What do organizations that focus on a medical condition do?

Some organizations build a community of patients and families impacted by a medical condition, like epilepsy, or related conditions, like heart problems, that may also be a symptom in other diseases. These organizations usually have information and services focused more on the medical condition(s), but may also have information about associated diseases.

What do umbrella organizations do?

Rare disease umbrella organizations focus on improving the lives of all those impacted by rare diseases through education and advocacy efforts. Umbrella organizations provide a range of services for patients, families, and disease-specific organizations.

Patient Organizations

4 Organizations

Organization Name

Organization Type

Service

Country

Language

EveryLife Foundation for Rare Diseases
https://everylifefoundation.org/
Umbrella

Posterior Urethral Valves

Service

Information

Country

United States

Language

English

Spanish

Umbrella

Posterior Urethral Valves

Service

Information

Country

United States

Language

English

Umbrella

Posterior Urethral Valves

Service

Information

Country

United States

Language

English

National Organization for Rare Disorders
https://rarediseases.org/
Umbrella

Posterior Urethral Valves

Service

Information

Research

Country

United States

Language

English

Spanish

4 Organizations

Research

Why is Research Important for Rare Diseases?

Research increases what we know about rare diseases so that people can get a diagnosis more quickly and can know what to expect. Research also helps doctors better understand how well a treatment works and can lead to new treatment discoveries. It may even help improve diagnosis and treatment of more common diseases.

How do you find the right clinical study?

  • Discuss the clinical study with a trusted medical provider before enrolling
  • Review the "Study Description," which discusses the purpose of the study, and "Eligibility Criteria," which lists who can and cannot participate in the study
  • Work with the research coordinator to review the written informed consent, including the risks and benefits of the study
  • Inquire about the specific treatments and procedures, location of the study, number of visits, and time obligation
  • Determine whether health insurance is required and whether there are costs to the participant for the medical care, travel, and lodging
  • Ask questions.

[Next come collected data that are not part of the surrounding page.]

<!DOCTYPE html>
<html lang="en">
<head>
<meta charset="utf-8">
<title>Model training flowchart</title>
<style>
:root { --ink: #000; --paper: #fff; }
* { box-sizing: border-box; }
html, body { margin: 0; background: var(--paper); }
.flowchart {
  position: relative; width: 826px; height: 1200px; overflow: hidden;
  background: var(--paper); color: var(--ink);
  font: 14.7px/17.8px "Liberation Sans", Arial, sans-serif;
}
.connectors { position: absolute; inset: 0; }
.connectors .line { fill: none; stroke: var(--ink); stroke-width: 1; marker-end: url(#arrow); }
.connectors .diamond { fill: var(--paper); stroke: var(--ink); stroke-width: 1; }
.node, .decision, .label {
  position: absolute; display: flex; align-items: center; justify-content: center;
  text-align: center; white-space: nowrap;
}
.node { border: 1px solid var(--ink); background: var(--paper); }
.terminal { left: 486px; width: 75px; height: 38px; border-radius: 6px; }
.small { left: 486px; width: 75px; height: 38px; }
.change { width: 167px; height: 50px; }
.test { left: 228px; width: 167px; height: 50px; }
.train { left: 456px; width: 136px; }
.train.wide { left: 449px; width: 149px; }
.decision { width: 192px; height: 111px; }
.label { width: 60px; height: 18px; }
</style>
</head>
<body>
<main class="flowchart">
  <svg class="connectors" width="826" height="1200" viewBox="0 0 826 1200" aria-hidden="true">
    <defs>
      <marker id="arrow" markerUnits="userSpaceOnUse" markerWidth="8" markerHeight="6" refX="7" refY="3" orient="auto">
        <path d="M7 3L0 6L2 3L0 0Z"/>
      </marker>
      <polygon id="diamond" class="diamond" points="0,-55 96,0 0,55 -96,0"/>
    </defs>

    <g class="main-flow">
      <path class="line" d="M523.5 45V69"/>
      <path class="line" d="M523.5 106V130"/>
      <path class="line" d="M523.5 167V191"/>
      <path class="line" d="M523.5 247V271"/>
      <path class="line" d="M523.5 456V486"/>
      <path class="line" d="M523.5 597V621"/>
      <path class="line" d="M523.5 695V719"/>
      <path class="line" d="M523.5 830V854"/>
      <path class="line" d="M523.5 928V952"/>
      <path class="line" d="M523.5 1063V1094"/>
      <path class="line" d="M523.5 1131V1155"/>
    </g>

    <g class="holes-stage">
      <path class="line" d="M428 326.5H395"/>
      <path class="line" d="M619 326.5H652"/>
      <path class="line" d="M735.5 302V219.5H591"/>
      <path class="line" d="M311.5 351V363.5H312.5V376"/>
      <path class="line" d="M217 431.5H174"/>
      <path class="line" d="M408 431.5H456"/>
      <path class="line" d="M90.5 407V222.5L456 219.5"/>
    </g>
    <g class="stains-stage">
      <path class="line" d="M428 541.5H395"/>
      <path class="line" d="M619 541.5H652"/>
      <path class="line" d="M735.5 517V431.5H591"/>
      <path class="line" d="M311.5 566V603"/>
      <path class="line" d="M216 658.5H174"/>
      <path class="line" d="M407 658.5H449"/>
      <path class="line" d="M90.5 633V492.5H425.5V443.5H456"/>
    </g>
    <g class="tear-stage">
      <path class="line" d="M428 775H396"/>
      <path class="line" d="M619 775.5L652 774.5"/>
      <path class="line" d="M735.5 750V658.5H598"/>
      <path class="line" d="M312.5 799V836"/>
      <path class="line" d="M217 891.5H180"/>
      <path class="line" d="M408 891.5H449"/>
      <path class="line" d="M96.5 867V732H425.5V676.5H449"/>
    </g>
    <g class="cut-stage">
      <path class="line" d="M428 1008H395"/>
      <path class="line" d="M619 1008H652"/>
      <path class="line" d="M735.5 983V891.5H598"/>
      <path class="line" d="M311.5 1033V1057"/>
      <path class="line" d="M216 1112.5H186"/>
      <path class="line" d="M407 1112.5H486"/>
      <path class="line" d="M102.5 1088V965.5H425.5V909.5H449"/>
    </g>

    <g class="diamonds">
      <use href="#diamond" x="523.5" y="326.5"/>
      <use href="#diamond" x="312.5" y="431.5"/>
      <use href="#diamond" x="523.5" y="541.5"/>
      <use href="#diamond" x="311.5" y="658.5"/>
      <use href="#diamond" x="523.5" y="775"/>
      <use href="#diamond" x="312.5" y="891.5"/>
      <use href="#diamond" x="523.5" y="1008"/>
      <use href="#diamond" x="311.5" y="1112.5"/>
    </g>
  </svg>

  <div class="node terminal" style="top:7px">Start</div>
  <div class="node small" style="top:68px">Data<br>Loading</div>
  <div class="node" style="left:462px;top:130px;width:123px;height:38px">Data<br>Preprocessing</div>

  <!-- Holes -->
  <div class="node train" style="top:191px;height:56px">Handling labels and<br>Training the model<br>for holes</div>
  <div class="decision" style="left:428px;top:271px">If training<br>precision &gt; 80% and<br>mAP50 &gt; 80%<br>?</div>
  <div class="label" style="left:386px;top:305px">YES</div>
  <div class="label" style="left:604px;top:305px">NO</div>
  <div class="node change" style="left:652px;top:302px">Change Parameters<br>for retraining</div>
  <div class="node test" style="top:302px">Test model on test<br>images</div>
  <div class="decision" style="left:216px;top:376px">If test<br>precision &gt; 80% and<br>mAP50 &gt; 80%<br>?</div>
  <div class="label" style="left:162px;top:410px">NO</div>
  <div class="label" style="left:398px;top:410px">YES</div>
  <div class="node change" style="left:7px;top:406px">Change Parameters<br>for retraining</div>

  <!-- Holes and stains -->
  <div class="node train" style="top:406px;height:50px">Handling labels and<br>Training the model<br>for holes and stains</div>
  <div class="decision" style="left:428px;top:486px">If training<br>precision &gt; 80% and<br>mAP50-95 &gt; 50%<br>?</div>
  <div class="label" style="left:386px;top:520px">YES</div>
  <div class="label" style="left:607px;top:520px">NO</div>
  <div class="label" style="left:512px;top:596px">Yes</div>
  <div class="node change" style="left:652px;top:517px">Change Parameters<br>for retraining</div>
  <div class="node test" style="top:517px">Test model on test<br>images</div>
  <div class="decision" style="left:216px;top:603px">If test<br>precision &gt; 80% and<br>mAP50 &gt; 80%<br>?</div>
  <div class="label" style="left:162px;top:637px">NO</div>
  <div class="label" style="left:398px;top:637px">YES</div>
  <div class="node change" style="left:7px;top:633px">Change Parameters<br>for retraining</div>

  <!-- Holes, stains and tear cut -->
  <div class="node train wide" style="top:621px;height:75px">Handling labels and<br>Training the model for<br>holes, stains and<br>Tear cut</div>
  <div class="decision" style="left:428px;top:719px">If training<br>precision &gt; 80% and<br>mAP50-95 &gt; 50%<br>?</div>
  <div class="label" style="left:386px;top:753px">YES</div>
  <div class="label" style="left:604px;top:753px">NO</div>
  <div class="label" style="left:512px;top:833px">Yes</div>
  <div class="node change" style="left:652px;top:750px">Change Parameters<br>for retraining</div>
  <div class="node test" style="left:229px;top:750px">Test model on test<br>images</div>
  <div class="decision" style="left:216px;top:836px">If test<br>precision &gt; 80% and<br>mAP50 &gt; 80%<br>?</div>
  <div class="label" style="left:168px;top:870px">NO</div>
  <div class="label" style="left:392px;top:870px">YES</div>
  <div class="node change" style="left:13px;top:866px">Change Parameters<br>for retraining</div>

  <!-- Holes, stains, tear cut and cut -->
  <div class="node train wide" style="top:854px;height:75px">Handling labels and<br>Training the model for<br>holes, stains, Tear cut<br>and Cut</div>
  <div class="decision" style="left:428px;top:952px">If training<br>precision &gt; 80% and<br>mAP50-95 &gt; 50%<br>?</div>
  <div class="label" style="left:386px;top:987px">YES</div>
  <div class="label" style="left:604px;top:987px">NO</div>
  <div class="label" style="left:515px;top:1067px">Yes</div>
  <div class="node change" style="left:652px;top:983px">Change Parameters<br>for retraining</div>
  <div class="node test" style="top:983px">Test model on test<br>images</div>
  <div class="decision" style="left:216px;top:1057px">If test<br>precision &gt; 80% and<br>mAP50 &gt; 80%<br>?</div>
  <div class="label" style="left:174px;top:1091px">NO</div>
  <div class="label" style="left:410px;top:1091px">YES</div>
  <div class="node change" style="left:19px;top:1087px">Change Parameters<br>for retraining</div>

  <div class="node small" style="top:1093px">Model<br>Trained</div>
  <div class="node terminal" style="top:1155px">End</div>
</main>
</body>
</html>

Remember, it is okay to decide not to participate in research

For More Information

How do you find the right clinical study?

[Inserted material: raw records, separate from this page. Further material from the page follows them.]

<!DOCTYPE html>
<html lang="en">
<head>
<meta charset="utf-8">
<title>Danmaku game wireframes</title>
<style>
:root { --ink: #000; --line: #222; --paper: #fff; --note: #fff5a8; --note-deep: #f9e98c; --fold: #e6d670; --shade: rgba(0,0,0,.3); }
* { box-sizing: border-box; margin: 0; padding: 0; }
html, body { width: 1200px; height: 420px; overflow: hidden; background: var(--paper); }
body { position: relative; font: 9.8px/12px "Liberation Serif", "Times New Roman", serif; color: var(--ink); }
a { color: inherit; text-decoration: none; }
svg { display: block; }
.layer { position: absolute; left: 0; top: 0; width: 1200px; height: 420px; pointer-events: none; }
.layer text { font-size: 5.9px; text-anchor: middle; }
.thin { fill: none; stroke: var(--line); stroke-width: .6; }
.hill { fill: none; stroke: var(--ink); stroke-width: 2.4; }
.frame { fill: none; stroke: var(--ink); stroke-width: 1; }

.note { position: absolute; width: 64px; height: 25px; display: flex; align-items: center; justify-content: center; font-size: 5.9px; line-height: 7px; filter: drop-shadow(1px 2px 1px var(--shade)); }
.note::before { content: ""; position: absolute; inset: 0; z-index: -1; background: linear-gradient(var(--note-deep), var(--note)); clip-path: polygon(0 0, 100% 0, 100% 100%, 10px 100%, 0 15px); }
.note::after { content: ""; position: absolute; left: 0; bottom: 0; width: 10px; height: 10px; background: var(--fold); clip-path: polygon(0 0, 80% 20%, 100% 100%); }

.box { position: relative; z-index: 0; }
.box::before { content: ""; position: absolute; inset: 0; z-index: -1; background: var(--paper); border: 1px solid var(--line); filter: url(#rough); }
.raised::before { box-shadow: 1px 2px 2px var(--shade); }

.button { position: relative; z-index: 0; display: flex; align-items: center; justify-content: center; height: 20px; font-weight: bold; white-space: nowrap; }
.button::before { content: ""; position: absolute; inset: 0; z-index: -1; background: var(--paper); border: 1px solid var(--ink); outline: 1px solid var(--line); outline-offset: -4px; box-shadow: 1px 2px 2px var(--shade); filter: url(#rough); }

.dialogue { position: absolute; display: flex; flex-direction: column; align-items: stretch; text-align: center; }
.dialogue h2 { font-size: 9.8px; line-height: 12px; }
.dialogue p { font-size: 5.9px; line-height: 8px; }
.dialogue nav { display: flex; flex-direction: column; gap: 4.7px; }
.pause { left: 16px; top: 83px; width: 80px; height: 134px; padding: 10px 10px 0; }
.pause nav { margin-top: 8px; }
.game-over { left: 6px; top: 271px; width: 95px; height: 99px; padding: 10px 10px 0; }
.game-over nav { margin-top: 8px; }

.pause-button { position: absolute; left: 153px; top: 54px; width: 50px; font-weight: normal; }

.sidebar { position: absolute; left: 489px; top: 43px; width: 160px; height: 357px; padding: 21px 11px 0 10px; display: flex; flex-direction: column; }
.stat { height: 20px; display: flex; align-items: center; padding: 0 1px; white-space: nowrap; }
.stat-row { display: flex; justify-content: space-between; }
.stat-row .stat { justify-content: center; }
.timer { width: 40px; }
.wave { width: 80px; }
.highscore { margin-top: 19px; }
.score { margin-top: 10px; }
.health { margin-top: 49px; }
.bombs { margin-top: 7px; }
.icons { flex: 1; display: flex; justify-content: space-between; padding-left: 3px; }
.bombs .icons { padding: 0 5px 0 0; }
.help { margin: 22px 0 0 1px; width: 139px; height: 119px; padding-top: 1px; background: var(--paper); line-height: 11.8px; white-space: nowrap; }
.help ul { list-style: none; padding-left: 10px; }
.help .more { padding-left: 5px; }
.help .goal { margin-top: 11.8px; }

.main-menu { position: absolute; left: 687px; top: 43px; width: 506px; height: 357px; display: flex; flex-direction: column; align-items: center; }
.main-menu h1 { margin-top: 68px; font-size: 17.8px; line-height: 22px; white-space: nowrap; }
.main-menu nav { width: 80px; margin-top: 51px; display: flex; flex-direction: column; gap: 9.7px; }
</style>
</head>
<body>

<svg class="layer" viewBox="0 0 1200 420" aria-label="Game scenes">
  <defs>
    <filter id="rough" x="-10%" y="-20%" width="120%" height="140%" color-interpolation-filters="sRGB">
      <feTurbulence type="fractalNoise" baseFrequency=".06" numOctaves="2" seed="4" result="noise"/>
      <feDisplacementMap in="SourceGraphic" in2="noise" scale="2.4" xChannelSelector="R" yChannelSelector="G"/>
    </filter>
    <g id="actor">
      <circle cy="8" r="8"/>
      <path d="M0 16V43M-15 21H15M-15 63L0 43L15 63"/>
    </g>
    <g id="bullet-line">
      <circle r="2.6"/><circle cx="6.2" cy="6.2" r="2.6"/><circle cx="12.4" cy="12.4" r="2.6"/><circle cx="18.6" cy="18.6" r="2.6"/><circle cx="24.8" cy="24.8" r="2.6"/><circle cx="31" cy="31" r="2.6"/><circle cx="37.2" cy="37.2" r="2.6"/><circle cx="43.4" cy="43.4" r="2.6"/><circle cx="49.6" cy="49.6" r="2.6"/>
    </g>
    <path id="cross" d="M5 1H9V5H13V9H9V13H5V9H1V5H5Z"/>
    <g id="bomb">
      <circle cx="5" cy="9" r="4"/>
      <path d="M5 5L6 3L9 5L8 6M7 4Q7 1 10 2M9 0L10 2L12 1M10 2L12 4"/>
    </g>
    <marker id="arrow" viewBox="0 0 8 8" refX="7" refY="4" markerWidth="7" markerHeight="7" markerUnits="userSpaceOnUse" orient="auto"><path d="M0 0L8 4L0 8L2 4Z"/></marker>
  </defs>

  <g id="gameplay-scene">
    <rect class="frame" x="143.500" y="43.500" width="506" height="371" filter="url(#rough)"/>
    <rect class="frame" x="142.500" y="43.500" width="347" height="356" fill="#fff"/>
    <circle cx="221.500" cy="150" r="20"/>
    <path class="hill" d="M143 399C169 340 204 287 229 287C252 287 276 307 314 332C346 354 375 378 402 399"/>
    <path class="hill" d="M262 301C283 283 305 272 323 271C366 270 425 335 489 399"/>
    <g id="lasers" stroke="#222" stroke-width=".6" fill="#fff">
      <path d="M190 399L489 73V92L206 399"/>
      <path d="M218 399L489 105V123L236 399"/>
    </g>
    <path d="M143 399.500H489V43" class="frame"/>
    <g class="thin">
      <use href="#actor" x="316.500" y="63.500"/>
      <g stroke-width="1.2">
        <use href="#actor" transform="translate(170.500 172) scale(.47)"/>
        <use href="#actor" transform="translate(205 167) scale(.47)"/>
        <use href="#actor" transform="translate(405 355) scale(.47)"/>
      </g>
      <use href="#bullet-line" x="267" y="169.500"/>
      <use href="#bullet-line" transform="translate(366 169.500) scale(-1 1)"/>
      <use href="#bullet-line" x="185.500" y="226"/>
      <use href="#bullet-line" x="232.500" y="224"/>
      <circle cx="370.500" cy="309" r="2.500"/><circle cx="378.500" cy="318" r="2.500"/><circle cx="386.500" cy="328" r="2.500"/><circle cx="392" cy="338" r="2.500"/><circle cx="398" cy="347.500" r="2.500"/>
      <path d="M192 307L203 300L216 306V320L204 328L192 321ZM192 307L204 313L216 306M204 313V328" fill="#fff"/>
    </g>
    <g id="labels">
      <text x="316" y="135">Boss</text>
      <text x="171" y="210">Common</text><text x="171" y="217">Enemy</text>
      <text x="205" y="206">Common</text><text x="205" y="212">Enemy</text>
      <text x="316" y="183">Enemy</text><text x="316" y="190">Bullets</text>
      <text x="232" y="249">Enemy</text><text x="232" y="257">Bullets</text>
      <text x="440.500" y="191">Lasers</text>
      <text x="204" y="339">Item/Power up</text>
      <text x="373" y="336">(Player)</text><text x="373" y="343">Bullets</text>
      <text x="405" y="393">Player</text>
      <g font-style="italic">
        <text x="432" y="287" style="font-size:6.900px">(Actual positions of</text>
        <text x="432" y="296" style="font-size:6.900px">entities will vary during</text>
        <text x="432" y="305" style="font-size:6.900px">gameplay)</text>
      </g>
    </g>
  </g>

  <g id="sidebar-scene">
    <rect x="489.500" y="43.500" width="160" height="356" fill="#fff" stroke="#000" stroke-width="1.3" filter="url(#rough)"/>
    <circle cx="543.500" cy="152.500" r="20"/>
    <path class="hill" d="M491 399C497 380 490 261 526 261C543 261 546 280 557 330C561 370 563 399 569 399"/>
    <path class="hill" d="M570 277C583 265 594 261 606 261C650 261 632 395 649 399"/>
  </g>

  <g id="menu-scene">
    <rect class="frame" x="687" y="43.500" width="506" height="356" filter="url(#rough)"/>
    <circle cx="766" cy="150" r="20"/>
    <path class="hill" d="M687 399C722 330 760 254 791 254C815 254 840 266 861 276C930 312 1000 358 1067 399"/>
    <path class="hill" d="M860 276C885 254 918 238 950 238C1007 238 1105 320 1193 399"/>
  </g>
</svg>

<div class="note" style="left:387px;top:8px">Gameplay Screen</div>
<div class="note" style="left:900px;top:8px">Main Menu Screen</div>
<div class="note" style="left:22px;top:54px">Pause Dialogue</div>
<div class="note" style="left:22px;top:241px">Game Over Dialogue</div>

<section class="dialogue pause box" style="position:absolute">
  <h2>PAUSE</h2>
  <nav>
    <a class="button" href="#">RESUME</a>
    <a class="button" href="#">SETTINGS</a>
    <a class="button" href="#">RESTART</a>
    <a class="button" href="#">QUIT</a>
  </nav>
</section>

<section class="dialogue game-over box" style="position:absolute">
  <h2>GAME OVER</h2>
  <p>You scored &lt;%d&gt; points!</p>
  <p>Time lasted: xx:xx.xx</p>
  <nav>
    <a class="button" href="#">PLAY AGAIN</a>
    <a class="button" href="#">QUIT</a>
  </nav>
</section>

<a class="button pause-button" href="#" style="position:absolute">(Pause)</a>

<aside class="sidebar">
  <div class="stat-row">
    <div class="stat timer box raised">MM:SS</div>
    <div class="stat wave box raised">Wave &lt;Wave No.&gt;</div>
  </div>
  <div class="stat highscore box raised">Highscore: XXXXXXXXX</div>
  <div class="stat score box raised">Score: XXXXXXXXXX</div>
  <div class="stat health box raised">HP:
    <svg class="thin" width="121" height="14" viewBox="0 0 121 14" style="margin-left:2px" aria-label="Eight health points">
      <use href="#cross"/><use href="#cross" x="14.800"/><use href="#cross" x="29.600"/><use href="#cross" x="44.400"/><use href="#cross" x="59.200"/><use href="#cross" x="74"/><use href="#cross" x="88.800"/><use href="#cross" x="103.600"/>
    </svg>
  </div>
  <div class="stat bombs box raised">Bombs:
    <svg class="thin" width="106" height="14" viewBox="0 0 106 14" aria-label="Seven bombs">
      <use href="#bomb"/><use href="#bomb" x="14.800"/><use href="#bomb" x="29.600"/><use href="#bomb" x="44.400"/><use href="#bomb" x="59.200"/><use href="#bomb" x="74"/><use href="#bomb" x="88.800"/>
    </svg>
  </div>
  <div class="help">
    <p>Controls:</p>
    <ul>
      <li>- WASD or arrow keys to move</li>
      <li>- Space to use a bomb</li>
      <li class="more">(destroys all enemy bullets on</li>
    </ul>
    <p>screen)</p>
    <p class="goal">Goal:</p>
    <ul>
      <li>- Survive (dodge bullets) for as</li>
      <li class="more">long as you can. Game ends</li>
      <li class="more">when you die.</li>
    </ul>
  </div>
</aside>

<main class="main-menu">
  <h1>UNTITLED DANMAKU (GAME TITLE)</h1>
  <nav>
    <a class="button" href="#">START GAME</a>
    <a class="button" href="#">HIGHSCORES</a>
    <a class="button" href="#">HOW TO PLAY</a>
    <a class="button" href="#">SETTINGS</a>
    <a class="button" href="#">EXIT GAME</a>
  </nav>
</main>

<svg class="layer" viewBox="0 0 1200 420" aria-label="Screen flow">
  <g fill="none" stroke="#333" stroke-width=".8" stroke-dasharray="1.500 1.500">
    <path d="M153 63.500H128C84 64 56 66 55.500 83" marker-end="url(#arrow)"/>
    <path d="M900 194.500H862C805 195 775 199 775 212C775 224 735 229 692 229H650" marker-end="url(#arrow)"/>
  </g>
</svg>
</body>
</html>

  • Discuss the clinical study with a trusted medical provider before enrolling
  • Review the "Study Description," which discusses the purpose of the study, and "Eligibility Criteria," which lists who can and cannot participate in the study
  • Work with the research coordinator to review the written informed consent, including the risks and benefits of the study
  • Inquire about the specific treatments and procedures, location of the study, number of visits, and time obligation
  • Determine whether health insurance is required and whether there are costs to the participant for the medical care, travel, and lodging
  • Ask questions. Remember, it is okay to decide not to participate in research

For More Information

ClinicalTrials.gov provides current information on clinical research studies in the United States and abroad. Talk to a trusted doctor before choosing to participate in any clinical study. Check this site often for new trials that become available.
Please contact GARD if you need help. Our Information Specialists can help you find a clinical trial and answer questions about rare diseases. GARD cannot enroll individuals in clinical trials.
ClinicalTrials.gov provides current information on clinical research studies in the United States and abroad. Talk to a trusted doctor before choosing to participate in any clinical study. Check this site often for new trials that become available.
Please contact GARD if you need help. Our Information Specialists can help you find a clinical trial and answer questions about rare diseases. GARD cannot enroll individuals in clinical trials.

Take steps toward getting a diagnosis by working with your doctor, finding the right specialists, and coordinating medical care.

Last Updated: February 2023